Images are a great way to communicate. Online, they’re everywhere! We use them to communicate information and capture attention. But there is an overlooked danger in using images to replace text. Images that include text aren’t inherently bad, but there are some things to consider if you’re communicating only through image.
Live text is another word for HTML text, or any text you type on your website or email newsletter. It’s “living” because it remains fully editable — you can make changes at any time. From the user’s end, they’re able to select and copy live text.
Text that’s included in an image, however, is not live text. Common examples include your logo (if it has text), image-based infographics, and maps. Sometimes, you may use an image with text to replace live text. This is popular on social media websites but also shows up everywhere online.
There are many reasons it’s easy to use an image in place of text. If you’re working within specific size constraints, it may be easier to design an image with text built-in than to code something custom. This is especially common in email newsletters. For example, brands often use an image to represent their coupon.

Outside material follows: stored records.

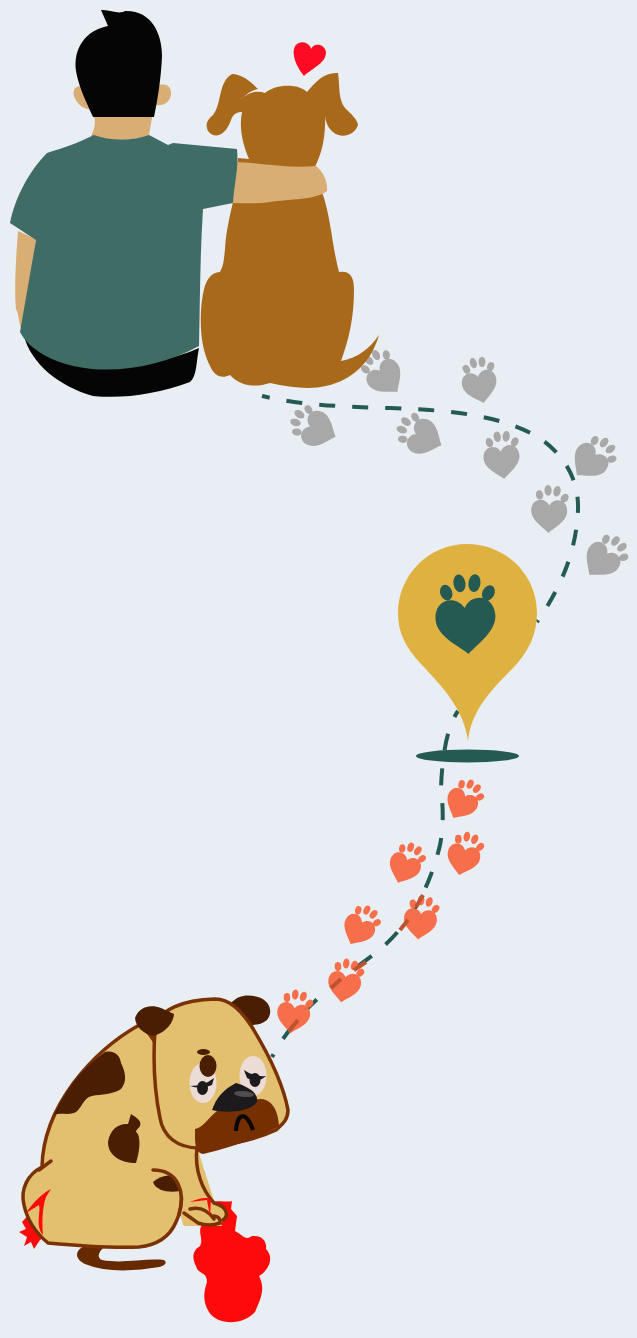
<!DOCTYPE html>
<html lang="en">
<head>
<meta charset="utf-8">
<title>The way home</title>
<style>
:root {
  --sky: #e8eef3; --skin: #d9ae74; --shirt: #3f6c64; --black: #050505;
  --brown: #a8691a; --heart: #ff0a24; --trail: #245a52; --pin: #dfb140;
  --grey: #a8a8a8; --orange: #f76e4a; --orange-dark: #bd5330;
  --fur: #e3c070; --line: #7a3103; --patch: #4a1e02; --muzzle: #752f00;
  --tail: #662900; --eye: #ecdcd6; --ink: #1c1a1c; --red: #ff0a0a;
}
html, body { margin: 0; height: 100%; overflow: hidden; background: var(--sky); }
svg { display: block; width: 637px; height: 1338px; }
.skin { fill: var(--skin); }
.shirt { fill: var(--shirt); }
.black { fill: var(--black); }
.brown { fill: var(--brown); }
.trail { fill: none; stroke: var(--trail); stroke-width: 4; }
.grey { fill: var(--grey); }
.orange { fill: var(--orange); }
.under { stroke: var(--orange-dark); stroke-width: 4; }
.fur { fill: var(--fur); stroke: var(--line); stroke-width: 3.5; stroke-linejoin: round; }
.contour { fill: none; stroke: var(--line); stroke-width: 3.5; stroke-linecap: round; }
.patch { fill: var(--patch); }
.eye { fill: var(--eye); }
.ink { fill: var(--ink); }
.red { fill: var(--red); }
</style>
</head>
<body>
<svg viewBox="0 0 637 1338" role="img" aria-label="A trail of paw prints leads from a hurt, sad dog past a map pin to a man hugging his dog">
  <defs>
    <g id="paw">
      <path d="M0 30C-9 21-30 10-30-7C-30-27-8-31 0-16C8-31 30-27 30-7C30 10 9 21 0 30Z"/>
      <ellipse cx="-17" cy="-33" rx="6" ry="8" transform="rotate(-14 -17 -33)"/>
      <ellipse cx="-3" cy="-41" rx="6" ry="9" transform="rotate(-4 -3 -41)"/>
      <ellipse cx="12" cy="-40" rx="6" ry="9" transform="rotate(12 12 -40)"/>
      <ellipse cx="25" cy="-29" rx="6" ry="8" transform="rotate(32 25 -29)"/>
    </g>
  </defs>

  <g id="grey-paws" class="grey">
    <use href="#paw" transform="translate(386 378) rotate(-40) scale(.6)"/>
    <use href="#paw" transform="translate(480 386) rotate(-12) scale(.58)"/>
    <use href="#paw" transform="translate(319 430) rotate(-68) scale(.6)"/>
    <use href="#paw" transform="translate(425 438) rotate(-66) scale(.6)"/>
    <use href="#paw" transform="translate(502 461) rotate(-7) scale(.6)"/>
    <use href="#paw" transform="translate(589 462) rotate(42) scale(.6)"/>
    <use href="#paw" transform="translate(549 515) rotate(2) scale(.6)"/>
    <use href="#paw" transform="translate(601 561) rotate(40) scale(.6)"/>
  </g>

  <g id="trail">
    <path class="trail" stroke-dasharray="16 17" stroke-dashoffset="8" d="M262 396C300 405 345 407 390 408C450 410 500 415 538 437C565 455 579 480 578 510C576 555 559 590 537 622"/>
    <path class="trail" stroke-dasharray="17 18" stroke-dashoffset="10" d="M458 711C446 728 442 760 441 788C443 807 444 825 440 845C430 887 410 925 378 951C355 969 327 988 305 1011C291 1027 280 1042 272 1057"/>
  </g>

  <g id="orange-paws" class="orange">
    <use href="#paw" transform="translate(461 804) rotate(29) scale(.53)"/>
    <use href="#paw" transform="translate(463 859) rotate(14) scale(.55)"/>
    <use href="#paw" transform="translate(404 868) rotate(22) scale(.53)"/>
    <use href="#paw" transform="translate(420 923) rotate(7) scale(.55)"/>
    <use href="#paw" transform="translate(358 930) rotate(28) scale(.53)"/>
    <use href="#paw" transform="translate(344 986) rotate(10) scale(.55)"/>
    <use href="#paw" transform="translate(293 1017) rotate(10) scale(.55)"/>
    <path class="under" d="M423 895L416 907M408 920L400 930M366 962L354 970M341 979L331 988M298 1020L289 1031"/>
  </g>

  <g id="map-pin">
    <ellipse cx="467.500" cy="756" rx="51.500" ry="6.500" fill="var(--trail)"/>
    <path fill="var(--pin)" d="M467 544C506 544 537 575 537 613C537 635 528 652 514 667C493 688 471 710 468 741C464 710 443 687 421 664C406 648 398 633 398 613C398 575 429 544 467 544Z"/>
    <use href="#paw" fill="var(--trail)" transform="translate(466 624) rotate(-5)"/>
  </g>

  <g id="happy-dog">
    <path class="brown" d="M241 99C249 92 257 90 265 93C275 84 298 83 307 92C316 81 325 72 338 73C340 87 338 99 345 108C352 115 357 119 358 125C354 136 341 139 333 132C327 127 325 120 325 113C326 137 322 153 315 167L322 192C331 217 332 246 339 272C350 270 354 277 354 289C354 318 349 339 341 361C358 358 370 348 379 335C372 360 354 380 326 386C309 390 289 387 270 383C255 388 240 386 230 375C222 379 215 376 211 368C202 351 200 332 201 311C203 286 207 273 220 272C224 265 224 258 225 249C226 231 230 215 234 198L238 158L249 159C242 143 239 126 242 112C237 112 233 114 231 120C226 135 215 140 208 131C205 124 207 120 213 115C222 104 218 82 232 74C242 74 251 82 258 89C252 90 246 94 241 99Z"/>
    <path fill="var(--heart)" d="M304 76C296 66 291 54 295 46C301 39 310 43 311 49C314 42 325 44 326 52C326 63 314 67 304 76Z"/>
  </g>

  <g id="man">
    <path class="skin" d="M18 231L36 239L23 332C18 325 20 316 16 309C14 287 16 259 18 231Z"/>
    <path class="black" d="M24 336C70 374 144 372 199 348C196 363 197 376 190 382C157 394 124 399 93 396C58 386 31 363 24 336Z"/>
    <path class="skin" d="M232 162C258 162 288 169 316 166C324 172 328 183 327 191C317 200 288 199 270 202C257 204 244 203 232 203Z"/>
    <path class="skin" d="M93 112H153L149 135C148 140 95 142 91 136C94 129 97 124 93 112ZM85 87C77 84 72 89 74 96C77 105 85 110 91 109ZM157 86C166 82 172 87 171 95C169 104 162 106 155 105Z"/>
    <path class="shirt" d="M94 135C110 141 133 141 149 135L168 145L173 143L237 149C239 168 234 185 233 203L203 209C200 256 200 300 199 346C149 373 85 378 44 355C34 349 25 342 20 332L36 240L10 223C15 198 29 171 47 153C63 148 78 143 94 135Z"/>
    <path class="black" d="M93 117C86 101 79 88 76 71C73 48 86 30 108 26L101 10C110 9 118 15 125 11C151 10 162 33 162 56C161 78 158 98 154 117Z"/>
  </g>

  <g id="sad-dog">
    <path fill="var(--tail)" d="M84 1246L104 1247C99 1252 96 1257 102 1260C123 1264 145 1258 164 1260C168 1263 164 1266 159 1267C135 1271 107 1273 85 1264C74 1258 75 1251 84 1246Z"/>
    <path class="red" d="M22 1222L33 1210L48 1234L40 1240L34 1249L31 1242L24 1246L27 1237L19 1232L26 1229Z"/>
    <path class="red" d="M211 1203C217 1199 227 1203 232 1201L231 1209L237 1216L235 1231C243 1235 245 1241 252 1236C262 1235 267 1241 266 1249C275 1258 268 1271 259 1276C266 1289 260 1300 255 1312C244 1325 218 1326 209 1312C202 1301 204 1291 207 1282C207 1271 198 1275 196 1266C192 1258 192 1251 200 1246C204 1239 197 1232 202 1225Z"/>
    <path fill="var(--fur)" d="M176 1200L184 1226H222L197 1147L153 1130Z"/>
    <path class="fur" d="M141 1024C92 1051 43 1107 42 1167C28 1174 20 1189 24 1205C27 1219 36 1233 48 1243C80 1246 111 1248 139 1247C158 1245 170 1236 176 1222C184 1206 184 1178 172 1150L196 1148C184 1107 174 1060 141 1024Z"/>
    <path class="patch" d="M54 1115C68 1086 82 1069 105 1052C115 1050 120 1056 121 1063C126 1073 127 1082 121 1089C112 1095 102 1094 92 1096C83 1098 82 1108 76 1112C69 1116 61 1112 54 1115Z"/>
    <path class="patch" d="M131 1114C137 1118 142 1121 140 1126C137 1131 134 1130 138 1134C141 1142 139 1153 136 1163C121 1163 108 1156 108 1142C110 1129 119 1123 128 1124Z"/>
    <path fill="var(--fur)" d="M153 1170C176 1170 184 1190 180 1211L183 1225H218C229 1220 228 1207 214 1203C203 1190 195 1171 197 1147L160 1145Z"/>
    <path class="patch" d="M153 1182C160 1176 169 1174 175 1177L180 1191C169 1193 156 1191 153 1182Z"/>
    <path class="contour" d="M153 1170C178 1170 186 1192 179 1215M197 1147C194 1171 203 1191 214 1203C226 1206 230 1215 223 1220M190 1209C198 1207 207 1209 214 1219M214 1216Q221 1217 220 1223Q209 1227 198 1223L184 1213M51 1161L39 1170"/>
    <path class="red" d="M190 1202Q204 1196 211 1199L210 1217L207 1200ZM26 1213C33 1203 41 1194 51 1189L46 1197C42 1208 42 1224 43 1235C35 1226 41 1212 39 1205Z"/>
    <path class="patch" d="M231 1003C238 995 248 994 258 997C271 1001 273 1013 267 1020C258 1027 250 1025 240 1023Z"/>
    <path class="fur" d="M155 1030C158 1008 185 1000 215 999C231 999 242 1012 252 1027C266 1050 283 1083 288 1110C288 1121 281 1125 276 1130C253 1141 225 1145 199 1148C177 1148 163 1136 160 1118C154 1089 153 1059 155 1030Z"/>
    <path class="patch" d="M135 1018C139 1007 150 1004 161 1008L174 1014C173 1026 162 1034 153 1036C142 1033 136 1027 135 1018Z"/>
    <ellipse class="eye" cx="203" cy="1083" rx="13.500" ry="20"/>
    <ellipse class="eye" cx="253" cy="1076" rx="13.500" ry="20"/>
    <path fill="var(--muzzle)" d="M195 1129C204 1127 209 1117 217 1111L255 1100C267 1096 278 1105 279 1126C258 1139 229 1148 203 1154C194 1153 195 1140 195 1129Z"/>
    <ellipse class="patch" cx="208" cy="1066" rx="8.500" ry="11"/>
    <ellipse class="patch" cx="203.500" cy="1052" rx="6.500" ry="3"/>
    <ellipse class="ink" cx="202.500" cy="1088" rx="5.500" ry="7"/>
    <ellipse class="ink" cx="255" cy="1080" rx="5.500" ry="7"/>
    <path class="ink" d="M190 1086Q204 1086 214 1078L212 1085Q201 1090 190 1086ZM244 1070Q253 1077 266 1076Q257 1084 247 1078Z"/>
    <path class="ink" d="M212 1110C216 1098 224 1089 236 1083C247 1086 259 1093 257 1102C249 1113 224 1113 212 1110Z"/>
    <ellipse cx="244" cy="1094" rx="10" ry="3" fill="#514d4f" transform="rotate(5 244 1094)"/>
    <path fill="none" stroke="#090706" stroke-width="4" d="M236 1131C237 1113 246 1110 253 1130"/>
  </g>
</svg>
</body>
</html>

It can also be quicker to create a unique design or layout using an image including text instead of live text. You can place the text anywhere and use any font. Using an image would save time having to recreate that using HTML, but you’re sacrificing live text for convenience.
When you use an image with text in place of live text, visually impaired or blind users may not be able to read it. Screen readers cannot read text contained inside an image. They can use an image’s alt text if that’s available, but that’s something that you need to add beforehand.
Aside from screen readers, live text is also crucial to some functions on mobile devices. For example, on most phones, users are able to highlight or tap a phone number to call the number without having to manually input it. Many devices can also recognize addresses and automatically open the user’s Maps app. This functionality doesn’t work if the text is embedded in an image.
Common reasons to use images instead of text are for size or design, but using an image isn’t a reliable way to work within these constraints. If your coupon is shown in image form and somebody tries to read your email with a slow connection, the image may load slowly or not at all. If there’s no live text to explain what the email is about, they may delete it because it’s empty.
Additionally, it’s hard to account for how text inside an image will look on all devices. What looks large and readable on a desktop might scale down to be too tiny to read on a phone. With live text and responsive web design, text can adjust to fit any device while still being legible. Ultimately, it’s more reliable to use HTML where necessary and maintain live text.
Search engine crawlers can’t read text stored inside an image. For SEO, this means any keywords you use in images won’t strengthen your page’s search rank. If you, for example, use a custom banner on every page instead of a header with live text, it can be detrimental for your SEO. How would a crawler know what the page’s purpose is? For good SEO, always be sure that important images are explained by the surrounding live text.
Images are a natural way to communicate and are important to make visually interesting websites and emails. However, if you’re using images to replace live text, consider alternative solutions. Contextualize images by the surrounding live text. Spend time to custom code your email newsletter instead of resorting to a static image out of ease. Keep in mind the important role live text plays online!